The investigation was rebuffed Tuesday by Israeli Prime Minister Yair Lapid, who said during a speech to Israel's parliament that, "Our strong protest has been conveyed to the Americans at the appropriate levels. IDF soldiers will not be investigated by the FBI or by any foreign country or body, however friendly."

He added, "The IDF is a moral and ethical army. IDF soldiers and their commanders defend the State of Israel. They thoroughly investigate any irregular event and are committed to the values and laws of democracy."

On Monday, Israeli Defense Minister Benny Gantz first said that the U.S. Department of Justice had launched an independent investigation into the shooting and killing of Abu Akleh. The investigation is reportedly to be conducted by the FBI.

A Justice Department spokesman had no comment when asked by the Associated Press on the matter, and there were no details about when an investigation might begin and what it would entail. However, such a probe into Israeli actions would be a rare, if not unprecedented, step. 

An FBI spokesman told Fox News Digital that, "the FBI does not confirm or deny conducting specific investigations." Fox News Digital questions sent to the Department of Justice remain unanswered.


Shireen Abu Akleh poster

Israel's defense minister said the Department of Justice had launched an investigation into Palestinian journalist Shireen Abu Akleh's death. Its defense minister said Israel would not cooperate in an external investigation. (Guy Smallman/Getty Images)

Abu Akleh, an Al Jazeera journalist, was fatally shot while on assignment in the West Bank Palestinian town of Jenin, covering an IDF raid on terrorists in May 2022. 

Gantz wrote on Twitter that the U.S. decision is a "grave mistake." He said Israel would stand by its soldiers and not cooperate with the external investigation. "The IDF has conducted a professional, independent investigation, which was presented to American officials with whom the case details were shared."   

Abu Akleh's brother, Tony Abu Akleh, told Al Jazeera the family was optimistic about reports of a U.S. inquiry, saying it is "very important to hold those responsible accountable and prevent similar crimes. We hope this will be a turning point in the investigation into Shireen's death," he said.

Al Jazeera veteran journalist Shireen Abu Akleh

Mourners hold a banner depicting slain Al Jazeera veteran journalist Shireen Abu Akleh as they walk from the Old City of Jerusalem to her burial site, Friday, May 13, 2022. Abu Akleh, a Palestinian-American reporter who covered the Mideast conflict for more than 25 years, was shot dead Wednesday during an Israeli military raid in the West Bank town of Jenin. (AP Photo/Ariel Schalit)
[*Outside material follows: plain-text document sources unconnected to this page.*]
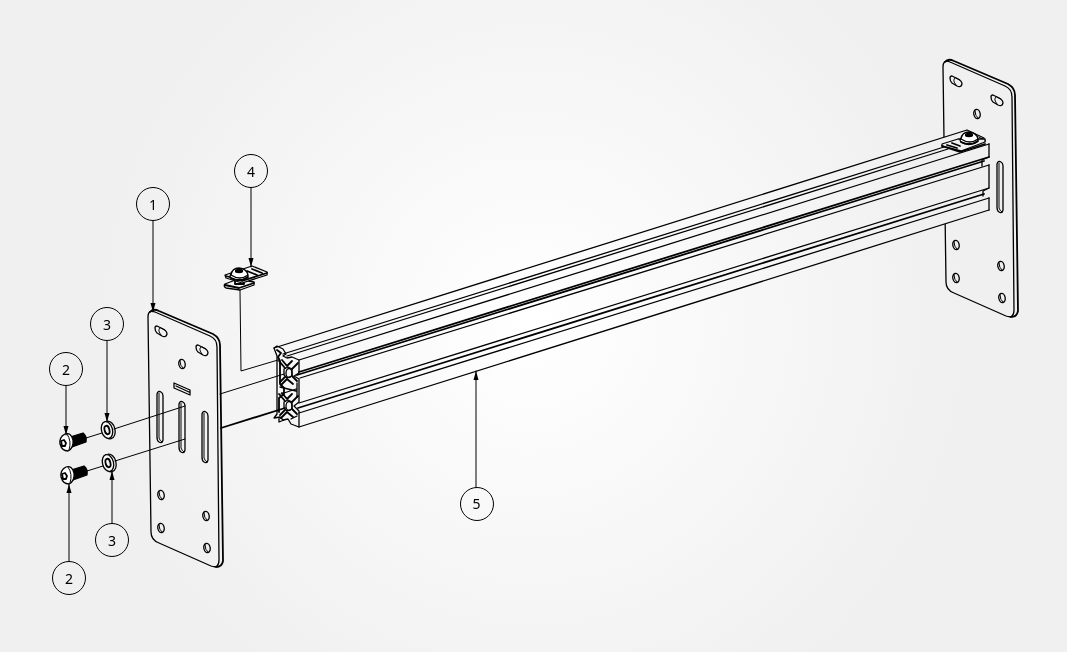
<!DOCTYPE html>
<html lang="en">
<head>
<meta charset="utf-8">
<title>Rail assembly, exploded view</title>
<style>
:root { --ink: #000; --paper: #fff; --edge: #f0f0f0; }
* { box-sizing: border-box; margin: 0; }
html, body { width: 1067px; height: 652px; overflow: hidden; }
.assembly { position: relative; width: 1067px; height: 652px; background: var(--edge); }
.drawing { position: absolute; inset: 0; display: block; }
.outline { fill: none; stroke: var(--ink); stroke-width: 1.3; stroke-linejoin: round; stroke-linecap: round; }
.solid { fill: url(#backdrop); }
.thin { stroke-width: 1; }
.bold { stroke-width: 1.8; }
.ink { fill: var(--ink); }
.balloon {
  position: absolute; left: var(--x); top: var(--y);
  width: 34px; height: 34px; margin: -17px 0 0 -17px;
  display: flex; align-items: center; justify-content: center;
  border: 1.2px solid var(--ink); border-radius: 50%;
  font: 14px/1 "Noto Sans", "Open Sans", sans-serif; color: var(--ink); padding-top: 1px;
}
</style>
</head>
<body>
<main class="assembly">
<svg class="drawing" width="1067" height="652" viewBox="0 0 1067 652" role="img" aria-label="Exploded view of a slotted rail between two end plates with screws, washers and a clamp">
  <defs>
    <radialGradient id="backdrop" gradientUnits="userSpaceOnUse" cx="533" cy="326" r="430">
      <stop offset="0" stop-color="#fff"/>
      <stop offset="1" stop-color="#f0f0f0"/>
    </radialGradient>
    <marker id="arrow" markerUnits="userSpaceOnUse" markerWidth="10" markerHeight="6" refX="9" refY="3" orient="auto">
      <polygon points="0,0.5 9,3 0,5.5"/>
    </marker>
    <g id="corner-slot">
      <path d="M-4-5L2-2Q6 0 6 3Q5 7 1 5L-4 2Q-6 0-6-3Q-6-5-4-5Z"/>
      <path d="M-1-3Q-4-1 0 4M0-3L4-1" class="thin"/>
    </g>
    <g id="hole">
      <ellipse rx="3.2" ry="4.6" transform="rotate(-12)"/>
      <path d="M-2-3Q-2 2 1 4" class="thin"/>
    </g>
    <g id="long-slot">
      <path d="M-3-23Q-2-27 1-25Q3-24 3-21L3 23Q2 27-1 25Q-3 24-3 20Z"/>
      <path d="M-1-24L-1 21Q0 24 2 25" class="thin"/>
    </g>
    <g id="end-plate" class="outline">
      <path d="M148 317Q148 309 155 312L210 336Q217 339 217 347L219 560Q219 569 211 566L159 543Q151 540 151 532Z"/>
      <path d="M150 312Q153 308 159 311L213 334Q220 338 220 345L223 561Q222 567 216 567" class="bold"/>
      <use href="#corner-slot" x="161" y="331"/>
      <use href="#corner-slot" x="202" y="350"/>
      <use href="#hole" x="182" y="364"/>
      <use href="#long-slot" x="160" y="417"/>
      <use href="#long-slot" x="182" y="427"/>
      <use href="#long-slot" x="205" y="437"/>
      <path d="M174 383L190 390V395L174 388ZM176 386L189 392"/>
      <use href="#hole" x="161" y="495"/>
      <use href="#hole" x="161" y="528"/>
      <use href="#hole" x="206" y="516"/>
      <use href="#hole" x="207" y="548"/>
    </g>
    <g id="screw" class="outline">
      <path class="ink" d="M70 437L83 433Q87 436 86 442L72 447Z"/>
      <path fill="#fff" d="M65 434Q71 432 73 440Q74 448 68 451Q62 451 60 444Q59 437 65 434Z"/>
      <path d="M67 434Q72 441 69 450" class="thin"/>
      <path d="M61 441L64 440L66 443L65 446L62 446Z" class="bold"/>
    </g>
    <g id="washer" class="outline">
      <ellipse cx="109" cy="430" rx="6" ry="9" transform="rotate(-14 109 430)"/>
      <ellipse cx="107" cy="430" rx="5.5" ry="8.6" transform="rotate(-14 107 430)" fill="#f8f8f8"/>
      <ellipse cx="107" cy="430" rx="2.4" ry="4.3" transform="rotate(-14 107 430)" class="bold"/>
    </g>
    <g id="button-head">
      <ellipse cx="239" cy="276" rx="9" ry="4" fill="#fff"/>
      <path fill="#fff" d="M231 275Q232 268 239 268Q247 269 248 275Q240 281 231 275Z"/>
      <ellipse cx="239" cy="271" rx="3.5" ry="1.6" class="ink"/>
      <path d="M231 278Q240 283 248 277" class="bold"/>
    </g>
    <g id="clamp-core">
      <path d="M288 367L292 369V376L287 378L284 375V369Z"/>
      <ellipse cx="289" cy="373" rx="3" ry="4.5"/>
      <path d="M279 361L285 368M280 382L285 377M292 369L298 363M292 376L297 381M282 360L287 366L292 361M281 385L287 379L293 384" class="bold"/>
    </g>
  </defs>

  <rect width="1067" height="652" fill="url(#backdrop)"/>

  <use href="#end-plate" x="795" y="-250"/>

  <g id="rail" class="outline">
    <path class="solid" stroke="none" d="M274 348L967 130L989 144V210L299 427L277 420V356Z"/>
    <path d="M274 348L967 130L984 138"/>
    <path d="M283 354L944 147M287 356L948 149M299 360L989 144"/>
    <path d="M299 372L989 157M297 375L984 161" class="bold"/>
    <path d="M300 378L989 165M299 403L989 188"/>
    <path d="M298 408L984 194" class="bold"/>
    <path d="M299 413L989 198M299 427L989 210"/>
    <path d="M989 144V157L982 160V166M989 165V188L983 191V196M989 198V210"/>
  </g>

  <g id="rail-end" class="outline">
    <path d="M274 348L277 346L283 349L286 354L283 356L287 358L292 357L299 360V373L294 376L299 379V402L294 406L299 411V427L291 424L288 419L283 420L280 417L274 418L277 414V356Z"/>
    <path d="M277 350L281 353L278 357L280 361V384L284 388V394L279 398V412" class="bold"/>
    <use href="#clamp-core"/>
    <use href="#clamp-core" y="33"/>
    <path d="M280 387L296 391M281 394L296 389M297 383V397M279 418V422L284 420M291 419L297 416"/>
  </g>

  <g id="fitted-clamp" class="outline">
    <path class="solid" d="M942 144L958 139L985 139V142L961 151L942 146Z"/>
    <path d="M942 146L960 152L985 144M947 145L957 148M952 143L960 146" class="bold"/>
    <use href="#button-head" x="730" y="-136"/>
  </g>

  <use href="#end-plate"/>

  <g id="loose-clamp" class="outline">
    <path class="solid" d="M225 284L238 279L254 282V285L240 290L226 288Q223 286 225 284Z"/>
    <path d="M225 285L239 288L254 283M235 280V284L244 284V280" class="bold"/>
    <path class="solid" d="M225 275L252 266L267 272V275L242 283L226 278Z"/>
    <path d="M226 276L242 281L267 273M247 271L257 275M252 269L262 273" class="bold"/>
    <use href="#button-head"/>
  </g>

  <use href="#screw"/>
  <use href="#screw" x="1" y="33"/>
  <use href="#washer"/>
  <use href="#washer" x="1" y="33"/>

  <g id="assembly-paths" class="outline thin">
    <path d="M240 290L241 371L278 360"/>
    <path d="M86 438L102 433M114 429L185 406M220 394L284 374"/>
    <path d="M87 471L103 466M115 461L185 439"/>
    <path d="M221 428L285 408" class="bold"/>
  </g>

  <g id="leaders" class="outline thin" marker-end="url(#arrow)">
    <path d="M153 221V312" marker-end="url(#arrow)"/>
    <path d="M251 188V267" marker-end="url(#arrow)"/>
    <path d="M107 341V422" marker-end="url(#arrow)"/>
    <path d="M66 386V435" marker-end="url(#arrow)"/>
    <path d="M69 561V484" marker-end="url(#arrow)"/>
    <path d="M112 523V471" marker-end="url(#arrow)"/>
    <path d="M476 487V371" marker-end="url(#arrow)"/>
  </g>
</svg>

<span class="balloon" style="--x:153px;--y:204px">1</span>
<span class="balloon" style="--x:66px;--y:369px">2</span>
<span class="balloon" style="--x:69px;--y:578px">2</span>
<span class="balloon" style="--x:107px;--y:324px">3</span>
<span class="balloon" style="--x:112px;--y:540px">3</span>
<span class="balloon" style="--x:251px;--y:171px">4</span>
<span class="balloon" style="--x:476.5px;--y:503.5px">5</span>
</main>
</body>
</html>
There has been intense pressure for a U.S. inquiry from Abu Akleh's family and Democratic members of Congress, including several moderate lawmakers known for their strong support for the US-Israel relationship, such as Sen. Robert Menendez and Sen. Corey Booker. A few days after her death, 57 Democratic lawmakers signed a letter to U.S. Secretary of State Antony Blinken and the FBI's director demanding an independent investigation into the killing. 

Several media investigations, including one by the U.N., concluded that the shot came from IDF fire and killed Abu Akleh, similar to the Palestinian position. 

Benny Gantz

Israel's Minister of Defense Benny Gantz said Israel would not cooperate with a Department of Justice investigation into the death of a Palestinian reporter.  (Amir Levy/Getty Images)

Israel initially dismissed the reports and claims, only to admit in September, after another extensive investigation monitored by the U.S, that an Israeli soldier likely shot Abu Akleh by mistake. The Israeli army closed the investigation and refused to indict those involved. 

The announcement came after the Israeli elections which resulted in Benjamin Netanyahu being tasked with forming a new right-wing government.